Subject: Mobile | November 6, 2007 - 01:31 PM | Jeremy Hellstrom
ASUS has rebuilt the idea of a notebooks physical construction with the U1F Ultra Compact notebook. The shell is formed from carbon fibre, giving it great strength without adding to the weight, extras like a backlit LCD that is 1366x768 and treated with some special goop from ASUS that is designed to make the image much better than other screens. Drop by X-bit Labs to
Subject: Cases and Cooling | November 6, 2007 - 12:20 PM | Jeremy Hellstrom
As [H]ard|OCP rightly points out in their huge cooler roundup article, the CPU coolers of just a few years ago would feel quite inadequate next to the ones enthusiasts use today. They would probably only feel comfortable around chipset coolers, something that didn't need to exist in the days of the K7. Now though, coolers are huge, and the biggest and baddest are represented, and [H] shows you which are the best.

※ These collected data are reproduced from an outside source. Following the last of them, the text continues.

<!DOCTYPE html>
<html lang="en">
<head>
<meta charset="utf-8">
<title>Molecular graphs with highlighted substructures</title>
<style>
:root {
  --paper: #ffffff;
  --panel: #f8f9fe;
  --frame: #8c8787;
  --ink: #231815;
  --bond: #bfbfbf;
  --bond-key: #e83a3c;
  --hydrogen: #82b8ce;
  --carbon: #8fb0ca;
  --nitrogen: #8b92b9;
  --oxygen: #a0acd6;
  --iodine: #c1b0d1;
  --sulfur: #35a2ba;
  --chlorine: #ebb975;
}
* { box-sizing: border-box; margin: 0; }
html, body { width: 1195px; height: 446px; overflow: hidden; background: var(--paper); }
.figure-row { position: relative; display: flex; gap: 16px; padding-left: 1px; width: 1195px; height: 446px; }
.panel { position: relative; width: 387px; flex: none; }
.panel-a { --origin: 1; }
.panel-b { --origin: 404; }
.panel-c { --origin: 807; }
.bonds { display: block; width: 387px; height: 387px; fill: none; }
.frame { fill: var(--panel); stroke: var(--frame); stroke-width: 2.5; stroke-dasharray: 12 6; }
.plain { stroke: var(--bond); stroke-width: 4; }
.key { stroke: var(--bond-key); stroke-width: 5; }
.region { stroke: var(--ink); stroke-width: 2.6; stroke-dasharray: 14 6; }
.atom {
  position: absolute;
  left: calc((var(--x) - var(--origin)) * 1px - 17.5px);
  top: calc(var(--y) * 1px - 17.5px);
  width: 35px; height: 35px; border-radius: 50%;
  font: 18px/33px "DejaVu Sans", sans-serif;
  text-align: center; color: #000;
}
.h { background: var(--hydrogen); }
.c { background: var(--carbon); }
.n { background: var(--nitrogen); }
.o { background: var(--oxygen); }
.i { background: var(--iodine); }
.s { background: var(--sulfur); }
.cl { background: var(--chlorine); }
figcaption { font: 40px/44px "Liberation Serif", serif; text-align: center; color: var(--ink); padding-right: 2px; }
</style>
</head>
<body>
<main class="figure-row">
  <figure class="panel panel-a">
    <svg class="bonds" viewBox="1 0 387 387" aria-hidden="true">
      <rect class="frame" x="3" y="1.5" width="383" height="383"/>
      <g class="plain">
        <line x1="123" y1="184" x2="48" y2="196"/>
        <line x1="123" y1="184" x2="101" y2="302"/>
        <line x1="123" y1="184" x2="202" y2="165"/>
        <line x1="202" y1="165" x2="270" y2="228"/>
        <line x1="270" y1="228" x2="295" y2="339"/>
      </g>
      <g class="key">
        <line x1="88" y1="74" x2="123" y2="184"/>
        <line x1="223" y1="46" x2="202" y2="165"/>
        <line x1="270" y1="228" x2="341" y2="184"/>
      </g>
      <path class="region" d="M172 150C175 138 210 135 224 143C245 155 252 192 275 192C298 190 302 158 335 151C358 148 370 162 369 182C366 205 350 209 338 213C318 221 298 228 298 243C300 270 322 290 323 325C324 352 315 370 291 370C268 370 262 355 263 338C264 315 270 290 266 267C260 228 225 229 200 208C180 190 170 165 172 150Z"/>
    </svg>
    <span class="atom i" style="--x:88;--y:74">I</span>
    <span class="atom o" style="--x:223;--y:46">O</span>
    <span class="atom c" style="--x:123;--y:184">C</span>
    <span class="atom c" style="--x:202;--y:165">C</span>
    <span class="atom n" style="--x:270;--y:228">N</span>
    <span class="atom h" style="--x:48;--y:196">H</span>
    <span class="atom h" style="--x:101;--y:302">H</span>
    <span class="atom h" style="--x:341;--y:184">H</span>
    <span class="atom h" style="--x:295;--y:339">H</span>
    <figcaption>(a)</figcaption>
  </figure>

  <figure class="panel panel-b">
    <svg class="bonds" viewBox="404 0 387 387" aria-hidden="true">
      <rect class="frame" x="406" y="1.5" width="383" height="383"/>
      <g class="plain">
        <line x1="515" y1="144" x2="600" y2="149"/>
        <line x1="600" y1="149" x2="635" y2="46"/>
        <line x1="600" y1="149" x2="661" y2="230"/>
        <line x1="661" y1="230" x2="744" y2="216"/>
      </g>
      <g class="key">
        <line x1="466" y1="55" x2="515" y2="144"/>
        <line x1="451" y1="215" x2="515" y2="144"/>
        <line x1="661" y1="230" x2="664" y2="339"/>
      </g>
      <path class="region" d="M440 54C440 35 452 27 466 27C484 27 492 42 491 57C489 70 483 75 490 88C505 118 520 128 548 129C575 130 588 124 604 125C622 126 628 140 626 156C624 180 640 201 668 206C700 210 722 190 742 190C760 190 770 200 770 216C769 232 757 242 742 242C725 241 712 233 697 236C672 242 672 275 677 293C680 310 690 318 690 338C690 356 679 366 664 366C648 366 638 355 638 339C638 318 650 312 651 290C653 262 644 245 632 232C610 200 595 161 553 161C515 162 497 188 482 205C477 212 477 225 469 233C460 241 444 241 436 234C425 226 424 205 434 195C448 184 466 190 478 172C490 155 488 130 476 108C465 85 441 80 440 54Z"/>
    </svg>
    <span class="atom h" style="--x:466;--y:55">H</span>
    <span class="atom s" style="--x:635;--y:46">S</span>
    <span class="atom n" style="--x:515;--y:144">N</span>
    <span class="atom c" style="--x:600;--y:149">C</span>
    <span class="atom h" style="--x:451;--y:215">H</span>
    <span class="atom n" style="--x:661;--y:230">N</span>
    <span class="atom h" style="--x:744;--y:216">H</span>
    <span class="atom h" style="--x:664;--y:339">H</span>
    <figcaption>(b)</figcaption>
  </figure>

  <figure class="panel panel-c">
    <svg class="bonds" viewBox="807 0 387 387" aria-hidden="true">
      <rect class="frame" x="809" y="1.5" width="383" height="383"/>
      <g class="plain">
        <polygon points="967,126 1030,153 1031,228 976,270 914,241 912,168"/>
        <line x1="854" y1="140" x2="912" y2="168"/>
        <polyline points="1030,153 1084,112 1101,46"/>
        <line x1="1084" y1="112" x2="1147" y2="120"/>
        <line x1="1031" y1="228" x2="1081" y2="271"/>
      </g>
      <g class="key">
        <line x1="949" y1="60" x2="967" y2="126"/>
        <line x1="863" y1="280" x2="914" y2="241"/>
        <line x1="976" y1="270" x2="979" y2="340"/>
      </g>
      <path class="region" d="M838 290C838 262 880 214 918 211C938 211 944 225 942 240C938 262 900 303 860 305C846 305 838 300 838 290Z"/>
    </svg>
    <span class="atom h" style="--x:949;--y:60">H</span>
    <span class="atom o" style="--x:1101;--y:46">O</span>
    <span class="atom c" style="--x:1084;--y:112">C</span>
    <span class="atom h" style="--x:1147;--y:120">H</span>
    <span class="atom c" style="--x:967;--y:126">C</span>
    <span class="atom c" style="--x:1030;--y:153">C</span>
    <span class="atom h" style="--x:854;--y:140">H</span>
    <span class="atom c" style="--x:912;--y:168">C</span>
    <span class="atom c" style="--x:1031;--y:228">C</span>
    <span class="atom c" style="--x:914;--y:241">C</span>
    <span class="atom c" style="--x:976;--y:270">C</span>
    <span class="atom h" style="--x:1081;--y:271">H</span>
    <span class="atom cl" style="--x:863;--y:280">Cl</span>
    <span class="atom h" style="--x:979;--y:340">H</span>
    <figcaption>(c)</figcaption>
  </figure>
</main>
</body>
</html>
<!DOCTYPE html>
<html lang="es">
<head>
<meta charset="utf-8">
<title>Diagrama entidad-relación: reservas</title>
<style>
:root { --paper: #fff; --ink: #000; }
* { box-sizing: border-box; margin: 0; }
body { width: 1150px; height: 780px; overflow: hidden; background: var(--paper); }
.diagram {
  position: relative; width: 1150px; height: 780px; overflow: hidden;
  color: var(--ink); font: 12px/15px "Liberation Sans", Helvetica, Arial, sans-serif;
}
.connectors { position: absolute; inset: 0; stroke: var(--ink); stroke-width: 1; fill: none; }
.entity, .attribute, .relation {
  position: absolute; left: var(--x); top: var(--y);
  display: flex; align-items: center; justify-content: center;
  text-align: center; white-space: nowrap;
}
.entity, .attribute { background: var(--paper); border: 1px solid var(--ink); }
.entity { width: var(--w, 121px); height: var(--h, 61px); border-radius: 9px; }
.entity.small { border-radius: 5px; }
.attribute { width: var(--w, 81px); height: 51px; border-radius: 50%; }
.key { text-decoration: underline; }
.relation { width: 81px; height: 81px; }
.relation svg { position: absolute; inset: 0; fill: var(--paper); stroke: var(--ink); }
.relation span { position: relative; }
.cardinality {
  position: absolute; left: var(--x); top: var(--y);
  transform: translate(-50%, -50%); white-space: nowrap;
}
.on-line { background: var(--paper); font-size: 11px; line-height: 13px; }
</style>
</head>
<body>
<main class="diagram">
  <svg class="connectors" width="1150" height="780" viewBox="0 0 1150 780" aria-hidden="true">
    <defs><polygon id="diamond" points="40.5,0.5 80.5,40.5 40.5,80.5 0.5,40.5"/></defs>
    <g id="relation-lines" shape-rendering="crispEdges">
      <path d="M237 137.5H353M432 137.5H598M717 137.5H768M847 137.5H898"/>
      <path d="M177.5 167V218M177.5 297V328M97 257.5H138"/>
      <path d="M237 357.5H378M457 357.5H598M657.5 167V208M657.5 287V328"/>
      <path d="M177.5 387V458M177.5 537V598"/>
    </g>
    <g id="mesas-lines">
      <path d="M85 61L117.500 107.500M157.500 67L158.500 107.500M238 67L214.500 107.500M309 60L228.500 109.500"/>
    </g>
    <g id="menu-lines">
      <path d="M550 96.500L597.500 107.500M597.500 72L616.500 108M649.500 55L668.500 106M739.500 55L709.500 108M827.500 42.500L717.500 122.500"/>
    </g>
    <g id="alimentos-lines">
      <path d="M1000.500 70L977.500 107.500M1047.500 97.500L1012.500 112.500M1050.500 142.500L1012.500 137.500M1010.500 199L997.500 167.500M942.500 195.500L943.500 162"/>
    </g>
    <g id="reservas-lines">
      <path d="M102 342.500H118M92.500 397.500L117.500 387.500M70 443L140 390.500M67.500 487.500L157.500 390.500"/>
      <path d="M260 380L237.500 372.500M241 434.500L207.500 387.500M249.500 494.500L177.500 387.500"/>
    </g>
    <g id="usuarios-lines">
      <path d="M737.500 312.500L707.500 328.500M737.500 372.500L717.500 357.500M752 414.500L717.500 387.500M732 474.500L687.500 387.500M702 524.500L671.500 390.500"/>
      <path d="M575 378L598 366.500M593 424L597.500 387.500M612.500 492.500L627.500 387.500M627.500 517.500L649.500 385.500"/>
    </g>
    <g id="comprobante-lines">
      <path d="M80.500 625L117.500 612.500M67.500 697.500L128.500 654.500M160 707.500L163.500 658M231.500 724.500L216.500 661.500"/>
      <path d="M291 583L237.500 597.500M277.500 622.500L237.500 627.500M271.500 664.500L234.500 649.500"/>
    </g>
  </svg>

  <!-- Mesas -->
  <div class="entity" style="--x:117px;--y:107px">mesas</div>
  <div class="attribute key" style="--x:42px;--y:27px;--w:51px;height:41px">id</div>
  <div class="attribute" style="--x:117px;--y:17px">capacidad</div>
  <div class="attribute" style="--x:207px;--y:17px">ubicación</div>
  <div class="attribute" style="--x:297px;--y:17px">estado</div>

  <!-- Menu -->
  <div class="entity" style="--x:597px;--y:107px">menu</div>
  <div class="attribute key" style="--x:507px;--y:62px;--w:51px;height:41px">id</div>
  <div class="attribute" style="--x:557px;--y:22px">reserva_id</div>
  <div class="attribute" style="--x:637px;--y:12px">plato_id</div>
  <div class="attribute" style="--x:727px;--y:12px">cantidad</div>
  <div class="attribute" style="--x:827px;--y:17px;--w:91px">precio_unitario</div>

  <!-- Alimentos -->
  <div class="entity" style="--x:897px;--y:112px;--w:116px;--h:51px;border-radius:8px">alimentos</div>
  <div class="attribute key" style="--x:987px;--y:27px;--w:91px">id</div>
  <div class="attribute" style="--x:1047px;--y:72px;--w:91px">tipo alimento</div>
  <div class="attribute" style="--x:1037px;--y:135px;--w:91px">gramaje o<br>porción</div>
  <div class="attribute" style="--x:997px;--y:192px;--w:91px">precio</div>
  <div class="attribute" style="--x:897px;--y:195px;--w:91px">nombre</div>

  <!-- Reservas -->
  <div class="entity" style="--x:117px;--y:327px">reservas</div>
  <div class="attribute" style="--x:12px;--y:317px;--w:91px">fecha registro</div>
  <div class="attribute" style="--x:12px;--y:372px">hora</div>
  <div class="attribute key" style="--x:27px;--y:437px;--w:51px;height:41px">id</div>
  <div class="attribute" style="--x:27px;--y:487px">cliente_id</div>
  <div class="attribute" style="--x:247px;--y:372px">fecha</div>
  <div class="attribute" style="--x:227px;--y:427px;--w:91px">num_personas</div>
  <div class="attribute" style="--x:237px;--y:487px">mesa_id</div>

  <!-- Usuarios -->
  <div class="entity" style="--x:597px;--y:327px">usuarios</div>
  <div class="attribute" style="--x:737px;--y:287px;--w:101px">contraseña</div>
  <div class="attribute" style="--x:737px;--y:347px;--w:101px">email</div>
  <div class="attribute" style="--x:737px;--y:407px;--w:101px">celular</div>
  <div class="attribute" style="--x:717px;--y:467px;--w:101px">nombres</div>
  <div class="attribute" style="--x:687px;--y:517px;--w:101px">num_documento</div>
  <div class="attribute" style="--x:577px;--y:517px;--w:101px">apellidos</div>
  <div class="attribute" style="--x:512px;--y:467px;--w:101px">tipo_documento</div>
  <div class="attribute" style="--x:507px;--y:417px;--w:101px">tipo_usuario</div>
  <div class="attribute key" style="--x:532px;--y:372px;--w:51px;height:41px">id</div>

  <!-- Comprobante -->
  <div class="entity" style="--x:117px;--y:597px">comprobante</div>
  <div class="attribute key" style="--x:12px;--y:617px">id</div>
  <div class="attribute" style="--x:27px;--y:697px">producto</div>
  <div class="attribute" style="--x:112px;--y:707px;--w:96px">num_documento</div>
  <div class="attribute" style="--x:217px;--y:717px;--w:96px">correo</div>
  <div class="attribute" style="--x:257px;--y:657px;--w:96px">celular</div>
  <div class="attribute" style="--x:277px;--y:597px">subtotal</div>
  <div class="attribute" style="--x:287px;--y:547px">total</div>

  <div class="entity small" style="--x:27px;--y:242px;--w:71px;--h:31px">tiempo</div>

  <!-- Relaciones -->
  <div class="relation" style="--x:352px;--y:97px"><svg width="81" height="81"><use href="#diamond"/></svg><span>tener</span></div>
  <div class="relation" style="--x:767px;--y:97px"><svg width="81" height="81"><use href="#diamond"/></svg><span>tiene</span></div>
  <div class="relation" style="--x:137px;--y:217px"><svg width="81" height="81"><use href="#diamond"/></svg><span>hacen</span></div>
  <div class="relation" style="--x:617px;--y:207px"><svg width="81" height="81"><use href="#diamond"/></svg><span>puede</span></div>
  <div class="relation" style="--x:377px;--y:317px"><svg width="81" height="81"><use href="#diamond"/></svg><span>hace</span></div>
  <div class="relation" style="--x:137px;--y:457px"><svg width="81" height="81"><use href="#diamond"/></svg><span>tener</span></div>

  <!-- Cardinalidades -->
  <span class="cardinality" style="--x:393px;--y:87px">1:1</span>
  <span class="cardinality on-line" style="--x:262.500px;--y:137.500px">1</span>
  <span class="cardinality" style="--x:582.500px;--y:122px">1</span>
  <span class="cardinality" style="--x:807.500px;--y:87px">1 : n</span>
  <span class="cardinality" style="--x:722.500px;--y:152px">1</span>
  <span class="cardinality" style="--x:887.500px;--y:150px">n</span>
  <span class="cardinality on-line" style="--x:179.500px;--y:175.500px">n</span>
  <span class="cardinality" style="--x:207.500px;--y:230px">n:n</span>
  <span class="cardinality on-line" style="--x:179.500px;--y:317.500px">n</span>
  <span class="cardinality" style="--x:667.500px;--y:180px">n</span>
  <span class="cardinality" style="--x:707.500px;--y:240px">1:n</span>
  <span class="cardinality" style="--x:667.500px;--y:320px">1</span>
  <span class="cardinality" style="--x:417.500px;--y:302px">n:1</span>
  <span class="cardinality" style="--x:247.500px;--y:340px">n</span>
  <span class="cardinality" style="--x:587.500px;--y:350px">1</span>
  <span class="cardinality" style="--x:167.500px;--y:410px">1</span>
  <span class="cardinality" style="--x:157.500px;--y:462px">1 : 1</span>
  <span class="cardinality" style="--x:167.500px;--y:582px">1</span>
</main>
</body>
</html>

Subject: General Tech | November 6, 2007 - 11:50 AM | Jeremy Hellstrom
As if the grief that has been plaguing early adopters of Leopard wasn't bad enough, now Quicktime has run into some serious problems as well. The Inquirer has a link to upgrade to the newest version which will do the job of plugging the holes that are currently wide open.